ASSIGNMENT>
The copy has to match the records word for word and include no pictures.
START DATA FOR PROCESSING
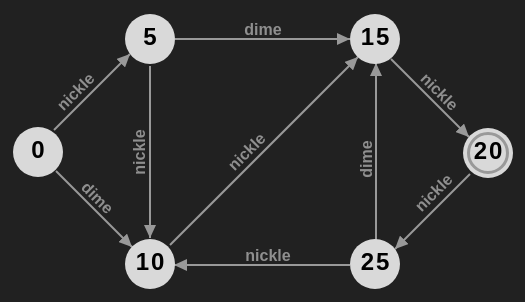
<!DOCTYPE html>
<html lang="en">
<head>
<meta charset="utf-8">
<title>Coin state machine</title>
<style>
:root {
  --background: #212121;
  --state: #d9d9d9;
  --state-text: #000;
  --edge: #999;
  --edge-text: #8f8f8f;
}
* { box-sizing: border-box; }
html, body { margin: 0; overflow: hidden; }
.diagram {
  position: relative;
  width: 525px;
  height: 302px;
  overflow: hidden;
  background: var(--background);
  font-family: "Liberation Sans", Arial, sans-serif;
  font-weight: 700;
}
.edges {
  position: absolute;
  inset: 0;
  display: block;
}
.edges line { stroke: var(--edge); stroke-width: 2; }
.edges marker { fill: var(--edge); }
.state {
  position: absolute;
  left: var(--x);
  top: var(--y);
  width: 50px;
  height: 50px;
  margin: -25px 0 0 -25px;
  padding: 0 0 4px 2px;
  display: flex;
  align-items: center;
  justify-content: center;
  border-radius: 50%;
  background: var(--state);
  color: var(--state-text);
  font-size: 24px;
  line-height: 1;
  letter-spacing: 2px;
}
.state.accepting::before {
  content: "";
  position: absolute;
  inset: 4px;
  border: 3px solid var(--edge);
  border-radius: 50%;
}
.state span { position: relative; }
.label {
  position: absolute;
  left: var(--x);
  top: var(--y);
  transform: translate(-50%, -50%) rotate(var(--turn, 0deg));
  color: var(--edge-text);
  font-size: 16px;
  line-height: 18px;
  white-space: nowrap;
}
</style>
</head>
<body>
<main class="diagram">
  <svg class="edges" width="525" height="302" viewBox="0 0 525 302" aria-hidden="true">
    <defs>
      <marker id="arrow" markerUnits="userSpaceOnUse" markerWidth="13" markerHeight="12" refX="13" refY="6" orient="auto">
        <polygon points="0,0 13,6 0,12"/>
      </marker>
    </defs>
    <g marker-end="url(#arrow)">
      <line x1="54" y1="130" x2="130" y2="54" marker-end="url(#arrow)"/>
      <line x1="56" y1="171" x2="132" y2="247" marker-end="url(#arrow)"/>
      <line x1="175" y1="39" x2="350" y2="39" marker-end="url(#arrow)"/>
      <line x1="150" y1="66" x2="150" y2="238" marker-end="url(#arrow)"/>
      <line x1="170" y1="245" x2="358" y2="57" marker-end="url(#arrow)"/>
      <line x1="376" y1="240" x2="376" y2="63" marker-end="url(#arrow)"/>
      <line x1="350" y1="265" x2="174" y2="265" marker-end="url(#arrow)"/>
      <line x1="391" y1="59" x2="469" y2="137" marker-end="url(#arrow)"/>
      <line x1="470" y1="174" x2="395" y2="249" marker-end="url(#arrow)"/>
    </g>
  </svg>

  <div class="state" style="--x:38px;--y:152px"><span>0</span></div>
  <div class="state" style="--x:150px;--y:39px"><span>5</span></div>
  <div class="state" style="--x:150px;--y:264px"><span>10</span></div>
  <div class="state" style="--x:375px;--y:39px"><span>15</span></div>
  <div class="state accepting" style="--x:488px;--y:153px"><span>20</span></div>
  <div class="state" style="--x:375px;--y:264px"><span>25</span></div>

  <span class="label" style="--x:76px;--y:92px;--turn:-45deg">nickle</span>
  <span class="label" style="--x:97px;--y:198px;--turn:45deg">dime</span>
  <span class="label" style="--x:263px;--y:30px">dime</span>
  <span class="label" style="--x:140px;--y:152px;--turn:-90deg">nickle</span>
  <span class="label" style="--x:247px;--y:152px;--turn:-45deg">nickle</span>
  <span class="label" style="--x:367px;--y:159px;--turn:-90deg">dime</span>
  <span class="label" style="--x:268px;--y:256px">nickle</span>
  <span class="label" style="--x:439px;--y:92px;--turn:45deg">nickle</span>
  <span class="label" style="--x:434px;--y:193px;--turn:-45deg">nickle</span>
</main>
</body>
</html>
END DATA FOR PROCESSING
SOLVED PROBLEM>
<!DOCTYPE html>
<html lang="en">
<head>
<meta charset="utf-8">
<title>Coin state machine</title>
<style>
:root {
  --background: #212121;
  --state: #d9d9d9;
  --state-text: #000;
  --edge: #999;
  --edge-text: #8f8f8f;
}
* { box-sizing: border-box; }
html, body { margin: 0; overflow: hidden; }
.diagram {
  position: relative;
  width: 525px;
  height: 302px;
  overflow: hidden;
  background: var(--background);
  font-family: "Liberation Sans", Arial, sans-serif;
  font-weight: 700;
}
.edges {
  position: absolute;
  inset: 0;
  display: block;
}
.edges line { stroke: var(--edge); stroke-width: 2; }
.edges marker { fill: var(--edge); }
.state {
  position: absolute;
  left: var(--x);
  top: var(--y);
  width: 50px;
  height: 50px;
  margin: -25px 0 0 -25px;
  padding: 0 0 4px 2px;
  display: flex;
  align-items: center;
  justify-content: center;
  border-radius: 50%;
  background: var(--state);
  color: var(--state-text);
  font-size: 24px;
  line-height: 1;
  letter-spacing: 2px;
}
.state.accepting::before {
  content: "";
  position: absolute;
  inset: 4px;
  border: 3px solid var(--edge);
  border-radius: 50%;
}
.state span { position: relative; }
.label {
  position: absolute;
  left: var(--x);
  top: var(--y);
  transform: translate(-50%, -50%) rotate(var(--turn, 0deg));
  color: var(--edge-text);
  font-size: 16px;
  line-height: 18px;
  white-space: nowrap;
}
</style>
</head>
<body>
<main class="diagram">
  <svg class="edges" width="525" height="302" viewBox="0 0 525 302" aria-hidden="true">
    <defs>
      <marker id="arrow" markerUnits="userSpaceOnUse" markerWidth="13" markerHeight="12" refX="13" refY="6" orient="auto">
        <polygon points="0,0 13,6 0,12"/>
      </marker>
    </defs>
    <g marker-end="url(#arrow)">
      <line x1="54" y1="130" x2="130" y2="54" marker-end="url(#arrow)"/>
      <line x1="56" y1="171" x2="132" y2="247" marker-end="url(#arrow)"/>
      <line x1="175" y1="39" x2="350" y2="39" marker-end="url(#arrow)"/>
      <line x1="150" y1="66" x2="150" y2="238" marker-end="url(#arrow)"/>
      <line x1="170" y1="245" x2="358" y2="57" marker-end="url(#arrow)"/>
      <line x1="376" y1="240" x2="376" y2="63" marker-end="url(#arrow)"/>
      <line x1="350" y1="265" x2="174" y2="265" marker-end="url(#arrow)"/>
      <line x1="391" y1="59" x2="469" y2="137" marker-end="url(#arrow)"/>
      <line x1="470" y1="174" x2="395" y2="249" marker-end="url(#arrow)"/>
    </g>
  </svg>

  <div class="state" style="--x:38px;--y:152px"><span>0</span></div>
  <div class="state" style="--x:150px;--y:39px"><span>5</span></div>
  <div class="state" style="--x:150px;--y:264px"><span>10</span></div>
  <div class="state" style="--x:375px;--y:39px"><span>15</span></div>
  <div class="state accepting" style="--x:488px;--y:153px"><span>20</span></div>
  <div class="state" style="--x:375px;--y:264px"><span>25</span></div>

  <span class="label" style="--x:76px;--y:92px;--turn:-45deg">nickle</span>
  <span class="label" style="--x:97px;--y:198px;--turn:45deg">dime</span>
  <span class="label" style="--x:263px;--y:30px">dime</span>
  <span class="label" style="--x:140px;--y:152px;--turn:-90deg">nickle</span>
  <span class="label" style="--x:247px;--y:152px;--turn:-45deg">nickle</span>
  <span class="label" style="--x:367px;--y:159px;--turn:-90deg">dime</span>
  <span class="label" style="--x:268px;--y:256px">nickle</span>
  <span class="label" style="--x:439px;--y:92px;--turn:45deg">nickle</span>
  <span class="label" style="--x:434px;--y:193px;--turn:-45deg">nickle</span>
</main>
</body>
</html>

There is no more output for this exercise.